As any Customs broker can tell you, there are an ever-increasing number of antidumping duty cases filed. It is imperative that importers (and their brokers) understand this topic.  Dumping duties are tariffs imposed by a government when it believes foreign goods are being sold below their fair market value or cost of production.   The whole world does it. This practice of foreign goods being “dumped” below cost both skews the market and cripples domestic competitors.  In the United States it is not uncommon for antidumping duties to be implemented at rates of 100% or 200% of invoice value;  this is in hopes of protecting domestic competitors and insulating the market from below-cost distortion.  Ideally, this raises the goods’ U.S. sale price to something closer to the cost of production with some profit.  For a complete overview of the countervailing duty petition and investigation process please reference the following handbook released by the United States International Trade Commission: https://www.usitc.gov/trade_remedy/documents/handbook.pdf.

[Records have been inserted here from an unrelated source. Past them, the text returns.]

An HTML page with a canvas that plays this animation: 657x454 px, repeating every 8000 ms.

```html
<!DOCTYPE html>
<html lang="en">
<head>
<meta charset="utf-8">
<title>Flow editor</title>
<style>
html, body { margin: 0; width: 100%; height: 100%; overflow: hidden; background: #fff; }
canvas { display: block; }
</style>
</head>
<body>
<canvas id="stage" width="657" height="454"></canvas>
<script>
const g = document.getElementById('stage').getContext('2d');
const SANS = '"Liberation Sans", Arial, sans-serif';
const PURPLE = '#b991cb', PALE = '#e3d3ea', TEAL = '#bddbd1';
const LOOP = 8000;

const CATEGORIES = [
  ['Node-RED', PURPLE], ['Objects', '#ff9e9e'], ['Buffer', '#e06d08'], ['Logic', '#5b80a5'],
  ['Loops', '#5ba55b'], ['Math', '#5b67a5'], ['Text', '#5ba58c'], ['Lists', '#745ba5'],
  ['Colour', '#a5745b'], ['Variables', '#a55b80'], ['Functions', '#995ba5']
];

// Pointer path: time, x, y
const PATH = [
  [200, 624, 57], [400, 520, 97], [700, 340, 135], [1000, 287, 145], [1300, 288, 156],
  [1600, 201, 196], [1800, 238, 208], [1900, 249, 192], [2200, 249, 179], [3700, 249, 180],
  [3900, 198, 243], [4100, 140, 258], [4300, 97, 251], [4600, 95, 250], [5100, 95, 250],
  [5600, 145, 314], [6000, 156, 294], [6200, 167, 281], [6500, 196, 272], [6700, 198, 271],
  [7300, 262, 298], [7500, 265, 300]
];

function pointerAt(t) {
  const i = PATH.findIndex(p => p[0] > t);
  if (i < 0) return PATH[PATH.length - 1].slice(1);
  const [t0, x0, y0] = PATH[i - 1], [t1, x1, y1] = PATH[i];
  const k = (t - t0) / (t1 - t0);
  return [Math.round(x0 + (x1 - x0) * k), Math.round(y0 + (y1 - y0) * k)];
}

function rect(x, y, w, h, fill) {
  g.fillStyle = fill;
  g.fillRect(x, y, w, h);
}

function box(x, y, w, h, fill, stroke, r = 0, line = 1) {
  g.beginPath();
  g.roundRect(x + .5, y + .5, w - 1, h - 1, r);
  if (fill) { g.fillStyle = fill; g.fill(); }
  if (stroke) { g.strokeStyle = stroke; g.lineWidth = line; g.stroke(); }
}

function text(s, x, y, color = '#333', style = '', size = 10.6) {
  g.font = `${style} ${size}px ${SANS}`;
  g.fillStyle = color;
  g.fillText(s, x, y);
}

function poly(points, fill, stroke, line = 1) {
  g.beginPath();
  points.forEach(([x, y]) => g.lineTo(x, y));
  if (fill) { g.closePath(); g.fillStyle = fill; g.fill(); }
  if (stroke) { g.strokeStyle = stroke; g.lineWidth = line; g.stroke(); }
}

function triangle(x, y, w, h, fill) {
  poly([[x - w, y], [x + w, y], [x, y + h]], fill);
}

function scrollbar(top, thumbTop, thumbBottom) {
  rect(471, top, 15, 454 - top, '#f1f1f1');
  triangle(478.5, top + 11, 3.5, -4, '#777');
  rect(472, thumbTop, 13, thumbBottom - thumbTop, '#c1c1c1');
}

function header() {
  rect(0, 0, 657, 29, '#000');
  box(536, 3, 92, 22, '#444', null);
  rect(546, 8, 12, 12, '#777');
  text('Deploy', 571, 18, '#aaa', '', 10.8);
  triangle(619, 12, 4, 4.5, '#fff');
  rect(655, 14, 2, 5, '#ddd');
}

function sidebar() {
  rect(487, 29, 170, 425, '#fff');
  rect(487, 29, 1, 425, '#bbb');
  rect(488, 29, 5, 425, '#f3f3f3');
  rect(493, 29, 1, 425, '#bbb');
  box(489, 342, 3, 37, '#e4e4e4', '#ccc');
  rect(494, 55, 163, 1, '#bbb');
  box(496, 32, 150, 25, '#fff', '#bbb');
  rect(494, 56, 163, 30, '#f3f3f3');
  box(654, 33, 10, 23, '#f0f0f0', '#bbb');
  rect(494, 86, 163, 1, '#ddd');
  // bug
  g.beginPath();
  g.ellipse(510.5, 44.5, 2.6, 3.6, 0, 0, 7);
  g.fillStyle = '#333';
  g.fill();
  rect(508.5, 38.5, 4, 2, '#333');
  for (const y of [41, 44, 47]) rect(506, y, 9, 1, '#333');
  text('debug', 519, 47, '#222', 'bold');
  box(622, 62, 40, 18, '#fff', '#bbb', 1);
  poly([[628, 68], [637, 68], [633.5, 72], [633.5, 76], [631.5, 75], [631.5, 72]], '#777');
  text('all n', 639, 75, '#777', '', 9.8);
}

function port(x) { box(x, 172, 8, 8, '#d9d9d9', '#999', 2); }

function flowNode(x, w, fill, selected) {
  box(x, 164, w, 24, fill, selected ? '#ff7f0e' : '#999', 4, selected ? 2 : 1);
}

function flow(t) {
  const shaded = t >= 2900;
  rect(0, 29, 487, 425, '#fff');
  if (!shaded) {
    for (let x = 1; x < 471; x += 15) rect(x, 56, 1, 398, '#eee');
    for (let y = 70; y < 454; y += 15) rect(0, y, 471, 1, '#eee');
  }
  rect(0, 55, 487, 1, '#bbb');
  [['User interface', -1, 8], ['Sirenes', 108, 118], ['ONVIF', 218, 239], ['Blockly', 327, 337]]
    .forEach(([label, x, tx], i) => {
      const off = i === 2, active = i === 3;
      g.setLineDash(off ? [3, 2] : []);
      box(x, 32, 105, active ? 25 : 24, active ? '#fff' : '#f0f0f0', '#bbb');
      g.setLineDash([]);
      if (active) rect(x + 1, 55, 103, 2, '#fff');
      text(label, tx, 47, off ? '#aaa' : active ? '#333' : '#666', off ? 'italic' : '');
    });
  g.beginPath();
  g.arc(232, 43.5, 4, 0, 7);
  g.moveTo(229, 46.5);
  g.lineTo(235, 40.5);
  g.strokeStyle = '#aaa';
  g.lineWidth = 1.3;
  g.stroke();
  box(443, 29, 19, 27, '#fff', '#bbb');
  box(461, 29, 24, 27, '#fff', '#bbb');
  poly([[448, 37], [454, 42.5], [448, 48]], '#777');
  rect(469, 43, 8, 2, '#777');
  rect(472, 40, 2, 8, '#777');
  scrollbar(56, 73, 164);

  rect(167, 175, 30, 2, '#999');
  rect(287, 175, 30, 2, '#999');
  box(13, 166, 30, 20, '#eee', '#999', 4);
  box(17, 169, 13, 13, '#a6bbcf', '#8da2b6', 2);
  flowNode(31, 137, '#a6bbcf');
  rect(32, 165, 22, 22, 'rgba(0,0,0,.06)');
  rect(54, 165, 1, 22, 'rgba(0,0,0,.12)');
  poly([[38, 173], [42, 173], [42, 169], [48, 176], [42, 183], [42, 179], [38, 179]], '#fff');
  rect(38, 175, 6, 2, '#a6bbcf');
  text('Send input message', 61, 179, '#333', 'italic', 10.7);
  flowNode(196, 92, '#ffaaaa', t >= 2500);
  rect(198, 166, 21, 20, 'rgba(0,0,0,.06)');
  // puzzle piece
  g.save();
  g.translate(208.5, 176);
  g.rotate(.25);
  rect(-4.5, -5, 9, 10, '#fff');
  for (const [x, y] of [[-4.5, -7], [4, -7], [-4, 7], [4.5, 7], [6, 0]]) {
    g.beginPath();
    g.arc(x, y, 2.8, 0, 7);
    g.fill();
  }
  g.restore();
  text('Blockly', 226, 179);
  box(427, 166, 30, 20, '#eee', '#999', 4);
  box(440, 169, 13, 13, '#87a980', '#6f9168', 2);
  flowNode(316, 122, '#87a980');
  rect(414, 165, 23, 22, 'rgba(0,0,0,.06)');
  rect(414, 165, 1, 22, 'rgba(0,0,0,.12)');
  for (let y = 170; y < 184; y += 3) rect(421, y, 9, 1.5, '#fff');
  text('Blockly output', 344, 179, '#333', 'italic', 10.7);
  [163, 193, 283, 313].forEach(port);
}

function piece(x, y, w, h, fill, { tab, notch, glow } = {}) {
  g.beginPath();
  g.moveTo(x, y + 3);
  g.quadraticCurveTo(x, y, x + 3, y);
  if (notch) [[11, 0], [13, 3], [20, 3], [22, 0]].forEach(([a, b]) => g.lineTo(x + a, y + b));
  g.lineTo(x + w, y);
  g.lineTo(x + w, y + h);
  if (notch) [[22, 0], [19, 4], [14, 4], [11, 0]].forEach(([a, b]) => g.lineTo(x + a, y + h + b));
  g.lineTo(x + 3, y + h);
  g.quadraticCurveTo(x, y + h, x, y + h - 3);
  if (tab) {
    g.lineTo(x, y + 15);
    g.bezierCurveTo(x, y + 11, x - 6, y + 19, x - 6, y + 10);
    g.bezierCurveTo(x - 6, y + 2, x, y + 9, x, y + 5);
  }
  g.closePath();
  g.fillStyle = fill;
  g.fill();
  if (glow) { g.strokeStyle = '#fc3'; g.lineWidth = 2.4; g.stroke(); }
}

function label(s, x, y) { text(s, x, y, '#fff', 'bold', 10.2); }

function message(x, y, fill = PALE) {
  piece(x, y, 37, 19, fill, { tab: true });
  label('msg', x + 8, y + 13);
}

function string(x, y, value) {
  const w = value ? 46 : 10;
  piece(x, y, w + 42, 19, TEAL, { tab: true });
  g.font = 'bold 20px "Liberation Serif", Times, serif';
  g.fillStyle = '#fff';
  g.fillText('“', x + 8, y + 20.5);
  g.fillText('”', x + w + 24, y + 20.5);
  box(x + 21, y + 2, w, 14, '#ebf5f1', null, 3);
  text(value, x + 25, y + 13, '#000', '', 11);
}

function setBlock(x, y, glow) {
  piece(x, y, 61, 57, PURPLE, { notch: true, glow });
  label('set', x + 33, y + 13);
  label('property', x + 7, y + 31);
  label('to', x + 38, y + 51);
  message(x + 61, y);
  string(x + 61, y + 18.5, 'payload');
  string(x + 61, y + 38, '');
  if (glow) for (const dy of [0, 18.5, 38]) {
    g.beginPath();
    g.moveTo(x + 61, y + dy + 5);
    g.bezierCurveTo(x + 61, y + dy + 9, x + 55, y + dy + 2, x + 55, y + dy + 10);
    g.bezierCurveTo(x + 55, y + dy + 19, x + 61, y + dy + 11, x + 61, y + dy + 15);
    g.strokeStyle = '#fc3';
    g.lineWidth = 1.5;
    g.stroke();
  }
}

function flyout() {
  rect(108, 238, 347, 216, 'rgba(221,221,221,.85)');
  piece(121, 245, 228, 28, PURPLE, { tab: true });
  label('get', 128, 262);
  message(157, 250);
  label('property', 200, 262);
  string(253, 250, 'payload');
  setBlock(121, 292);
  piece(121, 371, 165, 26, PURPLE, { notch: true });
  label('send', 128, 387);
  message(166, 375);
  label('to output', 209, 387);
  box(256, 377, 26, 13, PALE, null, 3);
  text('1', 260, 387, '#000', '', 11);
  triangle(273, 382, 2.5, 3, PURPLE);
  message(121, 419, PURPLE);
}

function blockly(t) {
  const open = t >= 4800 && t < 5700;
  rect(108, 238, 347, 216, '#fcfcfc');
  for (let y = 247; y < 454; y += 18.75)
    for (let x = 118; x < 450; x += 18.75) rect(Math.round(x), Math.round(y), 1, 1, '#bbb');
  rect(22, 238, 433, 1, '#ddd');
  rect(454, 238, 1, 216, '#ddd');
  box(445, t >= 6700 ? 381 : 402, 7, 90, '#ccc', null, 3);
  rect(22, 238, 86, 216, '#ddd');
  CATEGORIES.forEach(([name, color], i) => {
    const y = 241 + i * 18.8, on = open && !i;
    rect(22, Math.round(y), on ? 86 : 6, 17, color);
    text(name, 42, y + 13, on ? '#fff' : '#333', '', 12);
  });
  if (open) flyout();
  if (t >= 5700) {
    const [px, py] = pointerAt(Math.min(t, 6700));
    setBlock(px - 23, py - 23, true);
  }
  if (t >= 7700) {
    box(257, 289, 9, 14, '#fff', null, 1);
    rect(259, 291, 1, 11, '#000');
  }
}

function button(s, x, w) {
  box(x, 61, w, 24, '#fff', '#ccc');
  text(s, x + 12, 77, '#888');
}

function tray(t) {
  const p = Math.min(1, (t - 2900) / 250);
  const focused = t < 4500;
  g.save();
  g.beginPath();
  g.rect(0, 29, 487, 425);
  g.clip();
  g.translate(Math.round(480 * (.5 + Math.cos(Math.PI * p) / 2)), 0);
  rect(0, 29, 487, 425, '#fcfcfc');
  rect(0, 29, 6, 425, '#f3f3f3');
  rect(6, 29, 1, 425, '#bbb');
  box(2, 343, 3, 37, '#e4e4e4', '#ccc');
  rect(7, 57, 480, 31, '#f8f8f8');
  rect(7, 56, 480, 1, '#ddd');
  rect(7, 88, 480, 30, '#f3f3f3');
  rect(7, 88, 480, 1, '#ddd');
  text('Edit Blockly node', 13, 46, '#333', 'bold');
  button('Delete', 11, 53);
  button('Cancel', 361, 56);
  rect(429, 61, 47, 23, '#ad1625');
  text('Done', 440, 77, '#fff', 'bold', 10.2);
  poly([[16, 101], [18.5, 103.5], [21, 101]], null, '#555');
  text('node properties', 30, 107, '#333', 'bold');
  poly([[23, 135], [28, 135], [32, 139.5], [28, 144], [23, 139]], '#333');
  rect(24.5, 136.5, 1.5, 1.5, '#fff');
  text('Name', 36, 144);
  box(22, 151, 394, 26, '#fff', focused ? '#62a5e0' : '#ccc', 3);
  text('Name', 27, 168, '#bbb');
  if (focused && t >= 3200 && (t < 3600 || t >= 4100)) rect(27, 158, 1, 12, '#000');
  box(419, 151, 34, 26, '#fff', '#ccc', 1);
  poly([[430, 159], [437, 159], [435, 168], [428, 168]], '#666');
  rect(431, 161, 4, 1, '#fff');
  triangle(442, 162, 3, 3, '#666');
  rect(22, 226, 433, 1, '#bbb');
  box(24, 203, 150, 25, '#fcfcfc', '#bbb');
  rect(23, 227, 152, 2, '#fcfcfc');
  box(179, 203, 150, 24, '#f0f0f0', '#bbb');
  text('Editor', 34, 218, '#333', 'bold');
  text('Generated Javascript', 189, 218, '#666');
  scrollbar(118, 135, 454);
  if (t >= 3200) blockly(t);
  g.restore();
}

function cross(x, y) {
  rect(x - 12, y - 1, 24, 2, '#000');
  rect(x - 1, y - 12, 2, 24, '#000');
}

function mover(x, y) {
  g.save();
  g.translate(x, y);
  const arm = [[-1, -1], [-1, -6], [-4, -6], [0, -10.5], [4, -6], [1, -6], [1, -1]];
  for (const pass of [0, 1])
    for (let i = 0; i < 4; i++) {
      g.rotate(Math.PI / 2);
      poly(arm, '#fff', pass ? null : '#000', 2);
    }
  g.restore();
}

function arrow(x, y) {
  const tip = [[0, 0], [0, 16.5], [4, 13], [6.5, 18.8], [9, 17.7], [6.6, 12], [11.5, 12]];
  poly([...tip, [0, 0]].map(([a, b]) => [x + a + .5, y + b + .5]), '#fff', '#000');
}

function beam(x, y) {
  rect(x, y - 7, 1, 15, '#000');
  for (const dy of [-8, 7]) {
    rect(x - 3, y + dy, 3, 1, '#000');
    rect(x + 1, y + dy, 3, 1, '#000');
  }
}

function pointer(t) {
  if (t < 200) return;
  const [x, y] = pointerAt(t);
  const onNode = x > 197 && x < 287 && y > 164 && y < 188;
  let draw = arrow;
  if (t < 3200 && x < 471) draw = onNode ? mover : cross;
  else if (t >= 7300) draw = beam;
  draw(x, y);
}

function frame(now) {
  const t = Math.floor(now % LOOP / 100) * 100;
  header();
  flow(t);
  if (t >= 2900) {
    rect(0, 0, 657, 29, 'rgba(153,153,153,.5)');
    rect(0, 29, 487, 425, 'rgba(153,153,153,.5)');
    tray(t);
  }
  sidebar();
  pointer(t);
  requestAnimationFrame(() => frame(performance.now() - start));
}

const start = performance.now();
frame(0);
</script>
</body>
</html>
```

Antidumping duties can be crippling to companies who do not realize they are subject to such payments, which is why it is extremely important to be aware of which duties pertain to the products you import. At this time we have people who sold goods three years ago being advised that they owe 214% duty!  Can you imagine the devastating surprise?   The Mooney Law Firm is involved in antidumping cases involving products such as seafood, ball bearings, solar panels, oversized tires, garlic, auto parts, wooden bedroom furniture,  refrigerator parts, and more; this range of products demonstrates that antidumping cases can be brought in virtually all industries.  As the importer, you are responsible for determining which duties apply to the goods you import.  In addition to payment of back duties, the fines for neglecting to pay these antidumping duties on time are significant, which is why it is critical to be attentive and accountable for what you are importing.   You don’t want that 214% duty bill some years after the goods have been sold!  You are able to search by case number in the following database categorizing all of the active antidumping and countervailing duty cases: http://adcvd.cbp.dhs.gov/adcvdweb/ad_cvd_msgs?utf8=%E2%9C%93&commit=View+most+recent+messages.

Note that the agency responsible for enforcing antidumping duties is the Department of Commerce: most mistakenly assume it is Customs.  Under the umbrella of the DOC, the United States International Trade Commission is the federal agency in charge of investigating claims of dumping.  As an importer you have an obligation to be accountable for the product you bring in, and an important piece of this is abiding by the proper duty payments.